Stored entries

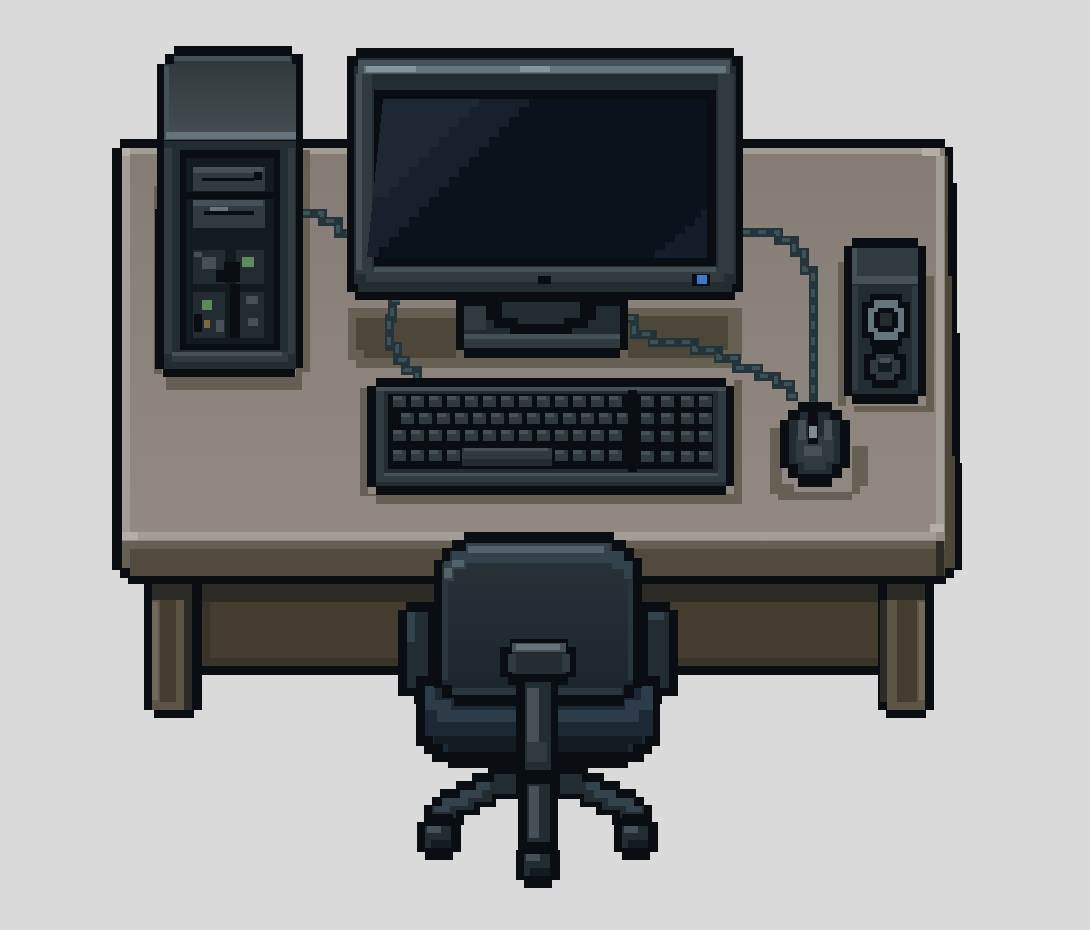
<!DOCTYPE html>
<html lang="en">
<head>
<meta charset="utf-8">
<title>Pixel art computer desk</title>
<style>
:root{--backdrop:#dadada;--ink:#0a0e13;--ink-soft:#141b20;--desk:#8b837b;--desk-light:#a39d97;--desk-shade:#665f53;--desk-deep:#4d4739;--front:#514a3d;--wood:#443d30;--wood-dark:#2c2b26;--case:#232c31;--case-mid:#303a3f;--case-light:#465157;--edge:#66747b;--screen:#0c121c;--chair:#202a31;--chair-light:#33424b;--seat:#1c2935;--cable:#25343a;--led:#3f78c8;--green:#5d8a5c}
html,body{margin:0;height:100%;overflow:hidden;background:var(--backdrop)}
svg{display:block;width:1090px;height:930px;shape-rendering:crispEdges}
.ink{fill:var(--ink)}.ink-soft{fill:var(--ink-soft)}
.desk-light{fill:var(--desk-light)}.shade{fill:var(--desk-shade)}.deep{fill:var(--desk-deep)}
.wood{fill:var(--wood)}.wood-dark{fill:var(--wood-dark)}
.case{fill:var(--case)}.mid{fill:var(--case-mid)}.light{fill:var(--case-light)}.edge{fill:var(--edge)}
.chair{fill:var(--chair)}.chair-light{fill:var(--chair-light)}.seat{fill:var(--seat)}
.cable path{fill:none;stroke:var(--cable);stroke-width:9}
.cable .glint{stroke:#3d5157;stroke-width:4;stroke-dasharray:8 8}
</style>
</head>
<body>
<svg viewBox="0 0 1090 930" role="img" aria-label="Pixel art desk with a computer and an office chair">
<defs>
<linearGradient id="desk-tone" x1="0" y1="0" x2="0" y2="1"><stop offset="0" stop-color="#857d75"/><stop offset="1" stop-color="#918982"/></linearGradient>
<linearGradient id="tower-top" x1="0" y1="0" x2="0" y2="1"><stop offset="0" stop-color="#30383b"/><stop offset="1" stop-color="#454e52"/></linearGradient>
<linearGradient id="back-tone" x1="0" y1="0" x2="0" y2="1"><stop offset="0" stop-color="#293338"/><stop offset="1" stop-color="#1c252c"/></linearGradient>
<g id="key"><path class="mid" d="M0 0h13v11h-13z"/><path class="light" d="M0 0h9v4h-9z"/></g>
<g id="key-row"><use href="#key"/><use href="#key" x="18"/><use href="#key" x="36"/><use href="#key" x="54"/><use href="#key" x="72"/><use href="#key" x="90"/><use href="#key" x="108"/><use href="#key" x="126"/><use href="#key" x="144"/><use href="#key" x="162"/><use href="#key" x="180"/><use href="#key" x="198"/><use href="#key" x="216"/></g>
<g id="pad-row"><use href="#key"/><use href="#key" x="20"/><use href="#key" x="40"/><use href="#key" x="58"/></g>
<g id="caster"><path class="ink" d="M8 0h28v8h8v30h-8v8h-28v-8h-8v-30h8z"/><path class="case" d="M8 12h26v22h-26z"/><path class="light" d="M10 12h14v7h-14z"/><path class="ink-soft" d="M14 26h20v8h-20z"/></g>
<g id="chair-leg"><path class="ink" d="M520 765h-32v8h-16v8h-16v8h-16v8h-8v8h-8v20h40v-10h16v-8h16v-8h24z"/><path class="case" d="M516 774h-22v8h-18v8h-16v8h-18v8h-10v12h24v-8h18v-8h18v-8h24z"/><path class="chair-light" d="M490 782h-14v8h-16v8h-18v8h-8v6h16v-6h18v-8h14v-8h8z"/></g>
</defs>

<g id="desk-legs">
<path class="ink" d="M144 570h790v140h-8v8h-40v-8h-8v-35h-676v35h-8v8h-40v-8h-10z"/>
<path class="wood" d="M202 602h676v64h-676z"/><path class="wood-dark" d="M202 584h676v18h-676z"/><path fill="#39342a" d="M202 658h676v8h-676zM202 602h8v64h-8z"/>
<path fill="#5b5447" d="M152 586h32v124h-32zM887 586h38v124h-38z"/>
<path class="wood" d="M160 600h16v102h-16zM897 600h20v102h-20z"/>
<path class="wood-dark" d="M152 584h40v16h-40zM184 600h8v110h-8zM887 584h38v16h-38zM880 600h7v102h-7z"/>
<path fill="#706859" d="M152 602h6v98h-6zM919 602h6v98h-6z"/>
</g>

<g id="desk">
<path class="ink" d="M120 139h825v8h8v36h4v150h3v130h2v107h-8v8h-8v6h-818v-6h-8v-8h-8v-422h8z"/>
<path class="deep" d="M945 156h3v120h4v180h3v112h-10z"/>
<path fill="var(--front)" d="M122 541h823v35h-815v-8h-8z"/>
<path class="shade" d="M122 541h823v8h-823zM122 549h8v19h-8z"/>
<path fill="url(#desk-tone)" d="M122 148h823v393h-823z"/>
<path class="desk-light" d="M122 156h8v376h-8zM130 532h806v8h-806zM936 156h8v376h-8zM130 148h798v6h-798z"/>
<path fill="#b4aea8" d="M122 148h8v8h-8zM122 532h16v8h-16zM930 524h14v8h-14zM922 148h18v8h-18z"/>
<path class="wood-dark" d="M936 541h8v35h-8z"/>
</g>

<g id="desk-shadows">
<path class="shade" d="M154 186h8v188h-8zM302 150h8v222h-8v18h-136v-14h130zM348 308h394v52h-8v8h-378v-8h-8zM360 388h8v106h374v10h-366v-8h-16zM734 380h8v114h-8zM838 262h8v144h80v-130h8v136h-80v-6h-16zM770 428h12v56h12v8h58v-46h16v40h-8v8h-8v6h-74v-6h-8z"/>
<path class="deep" d="M356 318h100v40h-92v-8h-8zM628 316h100v34h-8v8h-92z"/>
</g>

<g id="cables" class="cable">
<path d="M302 213h20v8h16v12h14M742 232h36v8h16v12h10v18h9v136M400 300h-8v18h-3v28h8v14h8v10h12v10M626 318h8v16h18v8h42v8h24v8h18v10h22v8h18v8h14v12h8"/>
<path class="glint" d="M302 213h20v8h16v12h14M742 232h36v8h16v12h10v18h9v136M400 300h-8v18h-3v28h8v14h8v10h12v10M626 318h8v16h18v8h42v8h24v8h18v10h22v8h18v8h14v12h8"/>
</g>

<g id="computer-tower">
<path class="ink" d="M174 46h118v8h11v314h-8v9h-132v-8h-8v-160h2v-145h8v-10h9z"/>
<path fill="url(#tower-top)" d="M174 56h118v8h4v76h-132v-76h10z"/>
<path class="light" d="M174 56h116v5h-116zM164 66h5v66h-5z"/><path class="edge" d="M166 132h130v7h-130z"/>
<path class="case" d="M164 141h132v228h-132z"/><path class="mid" d="M164 148h8v206h-8zM288 148h7v206h-7zM172 352h116v10h-116z"/>
<path class="light" d="M172 352h110v4h-110z"/>
<path class="ink" d="M180 150h100v200h-100z"/><path class="ink-soft" d="M186 158h88v186h-88z"/>
<g id="drive-bays"><path class="mid" d="M193 167h72v24h-72zM193 200h72v28h-72z"/><path class="light" d="M193 167h70v6h-70zM193 200h70v6h-70z"/><path class="ink" d="M202 178h52v3h-52zM204 211h50v4h-50zM254 172h8v8h-8zM186 192h88v7h-88z"/><path class="edge" d="M210 207h18v4h-18z"/></g>
<g id="ports"><path class="case" d="M193 250h32v34h-32zM236 250h28v34h-28zM193 292h32v46h-32zM240 292h24v46h-24z"/><path class="light" d="M202 257h14v12h-14zM194 252h8v5h-8zM246 296h12v8h-12zM248 318h10v8h-10zM216 320h8v12h-8z"/><path class="ink" d="M224 262h16v20h-16zM230 284h10v54h-10zM216 270h8v12h-8zM194 314h8v18h-8z"/><path fill="var(--green)" d="M242 257h12v10h-12zM202 300h10v10h-10z"/><path fill="#7a6a3c" d="M204 320h6v8h-6z"/></g>
</g>

<g id="monitor">
<g id="monitor-stand"><path class="ink" d="M456 296h172v54h-8v8h-156v-8h-8z"/><path class="case" d="M464 306h156v42h-156z"/><path class="light" d="M464 334h156v5h-156z"/><path class="mid" d="M464 339h156v9h-156zM464 306h22v24h-22z"/><path class="ink" d="M486 300h110v20h-8v8h-16v6h-62v-6h-16v-8h-8z"/><path class="case" d="M502 302h78v16h-16v6h-46v-6h-16z"/></g>
<path class="ink" d="M356 48h378v8h9v236h-8v8h-380v-8h-8v-236h9z"/>
<path class="case" d="M358 58h374v8h4v218h-4v8h-374v-8h-4v-218h4z"/>
<path class="mid" d="M356 74h16v200h-16zM718 74h16v200h-16zM366 268h358v14h-358z"/>
<path class="light" d="M358 60h372v14h-372zM356 74h6v196h-6zM374 267h342v5h-342z"/>
<path class="edge" d="M364 66h362v7h-362z"/><path fill="#85939a" d="M366 66h50v6h-50zM520 66h30v6h-30z"/>
<path class="ink" d="M374 90h342v176h-342z"/>
<path fill="var(--screen)" d="M383 99h324v159h-324z"/>
<path fill="#17202b" d="M383 99h146v8h-10v10h-10v10h-10v10h-10v10h-10v10h-10v10h-10v10h-10v10h-10v10h-10v10h-10v10h-10v10h-10v10h-10v10h-10v10h-12z"/>
<path fill="#1d2833" d="M383 99h96v8h-10v10h-10v10h-10v10h-10v10h-10v10h-10v10h-10v10h-10v10h-10v10h-16z"/>
<path fill="#151d28" d="M707 210v48h-52v-8h10v-8h10v-8h10v-8h10v-8h6v-8z"/>
<path class="ink" d="M538 276h13v8h-13zM692 274h18v12h-18z"/><path fill="var(--led)" d="M697 275h10v9h-10z"/>
</g>

<g id="keyboard">
<path class="ink" d="M376 378h350v8h8v100h-8v9h-350v-8h-9v-101h9z"/>
<path class="case" d="M376 388h350v98h-350z"/><path class="light" d="M376 387h350v4h-350z"/><path class="mid" d="M376 391h8v84h-8zM718 391h8v84h-8zM376 474h350v8h-350z"/><path class="light" d="M384 473h334v3h-334z"/>
<path class="ink" d="M388 394h240v75h-240zM637 394h76v75h-76z"/>
<use href="#key-row" x="393" y="396"/><use href="#key-row" x="401" y="413"/><use href="#key-row" x="393" y="430"/><use href="#key-row" x="393" y="450"/>
<path class="case" d="M462 448h90v18h-90z"/><path class="mid" d="M462 448h90v11h-90z"/><path class="light" d="M464 448h84v3h-84z"/>
<use href="#pad-row" x="641" y="396"/><use href="#pad-row" x="641" y="413"/><use href="#pad-row" x="641" y="431"/><use href="#pad-row" x="641" y="451"/>
<path class="ink" d="M628 390h9v82h-9z"/>
</g>

<g id="mouse">
<path class="ink" d="M798 402h34v8h10v10h8v48h-8v10h-10v9h-34v-9h-10v-10h-8v-48h8v-10h10z"/>
<path class="case" d="M800 412h30v8h10v44h-8v10h-34v-10h-9v-44h11z"/>
<path class="mid" d="M796 436h38v26h-8v8h-22v-8h-8z"/><path class="light" d="M798 420h8v20h-8zM824 420h8v20h-8zM804 446h18v10h-18z"/>
<path class="ink" d="M808 412h10v32h-10z"/><path fill="#7d8c92" d="M809 426h8v12h-8z"/>
</g>

<g id="speaker">
<path class="ink" d="M852 238h66v8h8v150h-8v8h-66v-8h-8v-150h8z"/><path class="case" d="M852 248h66v146h-66z"/><path class="mid" d="M852 248h66v30h-66z"/><path class="light" d="M852 276h66v8h-66zM852 248h5v30h-5z"/><path class="mid" d="M852 286h6v104h-6zM912 286h6v104h-6z"/>
<path class="ink" d="M870 294h32v8h8v36h-8v8h-32v-8h-8v-36h8z"/><path class="edge" d="M874 300h24v8h6v24h-6v8h-24v-8h-6v-24h6z"/><path class="ink" d="M878 308h16v4h4v16h-4v4h-16v-4h-4v-16h4z"/><path class="case" d="M880 313h12v13h-12z"/>
<path class="ink" d="M872 346h26v8h8v26h-8v8h-26v-8h-8v-26h8z"/><path class="mid" d="M876 354h18v6h6v14h-6v6h-18v-6h-6v-14h6z"/><path class="ink-soft" d="M878 362h14v10h-14z"/><path class="light" d="M880 358h10v5h-10z"/>
</g>

<g id="office-chair">
<g id="chair-base">
<use href="#chair-leg"/><use href="#chair-leg" transform="matrix(-1 0 0 1 1076 0)"/>
<use href="#caster" x="417" y="814"/><use href="#caster" x="614" y="814"/>
<path class="ink" d="M518 770h40v84h-40z"/><path class="case" d="M527 780h23v74h-23z"/><path class="light" d="M529 786h10v52h-10z"/>
<use href="#caster" x="516" y="842"/>
</g>
<g id="armrests">
<path class="ink" d="M406 602h30v102h-22v-8h-16v-86h8zM640 602h30v8h8v86h-16v8h-22z"/><path class="case" d="M407 612h21v76h-21zM648 612h21v76h-21z"/><path class="chair-light" d="M407 612h8v30h-8zM648 612h16v8h-16z"/>
</g>
<g id="seat">
<path class="ink" d="M416 676h244v70h-8v8h-8v8h-16v6h-180v-6h-16v-8h-8v-8h-8z"/><path class="seat" d="M425 686h228v50h-8v8h-12v8h-190v-8h-10v-8h-8z"/><path fill="#2c3c49" d="M425 686h10v14h16v10h174v-10h16v-14h12v24h-14v12h-202v-12h-12z"/><path class="ink-soft" d="M434 736h208v8h-14v8h-180v-8h-14z"/>
</g>
<g id="backrest">
<path class="ink" d="M464 532h150v8h12v8h8v10h8v130h-8v10h-10v8h-170v-8h-12v-10h-8v-128h8v-12h10v-8h12z"/>
<path fill="url(#back-tone)" d="M466 543h146v8h12v10h9v124h-9v10h-172v-10h-10v-122h8v-12h16z"/>
<path class="chair-light" d="M466 543h144v8h14v10h8v18h-8v-10h-12v-6h-146v6h-12v12h-10v-20h8v-10h14z"/><path fill="#52636b" d="M468 546h136v7h-136zM452 560h12v7h-12zM444 568h8v10h-8z"/>
<path fill="#2a363e" d="M442 580h6v100h-6zM628 580h5v100h-5zM452 688h170v7h-170z"/>
</g>
<g id="support-post">
<path class="ink" d="M510 639h58v8h8v30h-8v8h-10v90h-8v9h-26v-9h-8v-90h-8v-8h-8v-30h10z"/><path class="case" d="M512 648h54v26h-54z"/><path class="light" d="M512 643h54v9h-54z"/><path class="edge" d="M516 644h44v6h-44z"/><path class="mid" d="M508 654h8v18h-8zM562 654h8v18h-8z"/><path class="case" d="M525 682h26v88h-26z"/><path class="light" d="M527 688h12v54h-12z"/><path class="mid" d="M527 742h20v20h-20z"/>
</g>
</g>
</svg>
</body>
</html>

**Instructions to follow**
Scan the data above line by line. Please say how many lines hold the word "dark", and give only that number.

**Response box**
5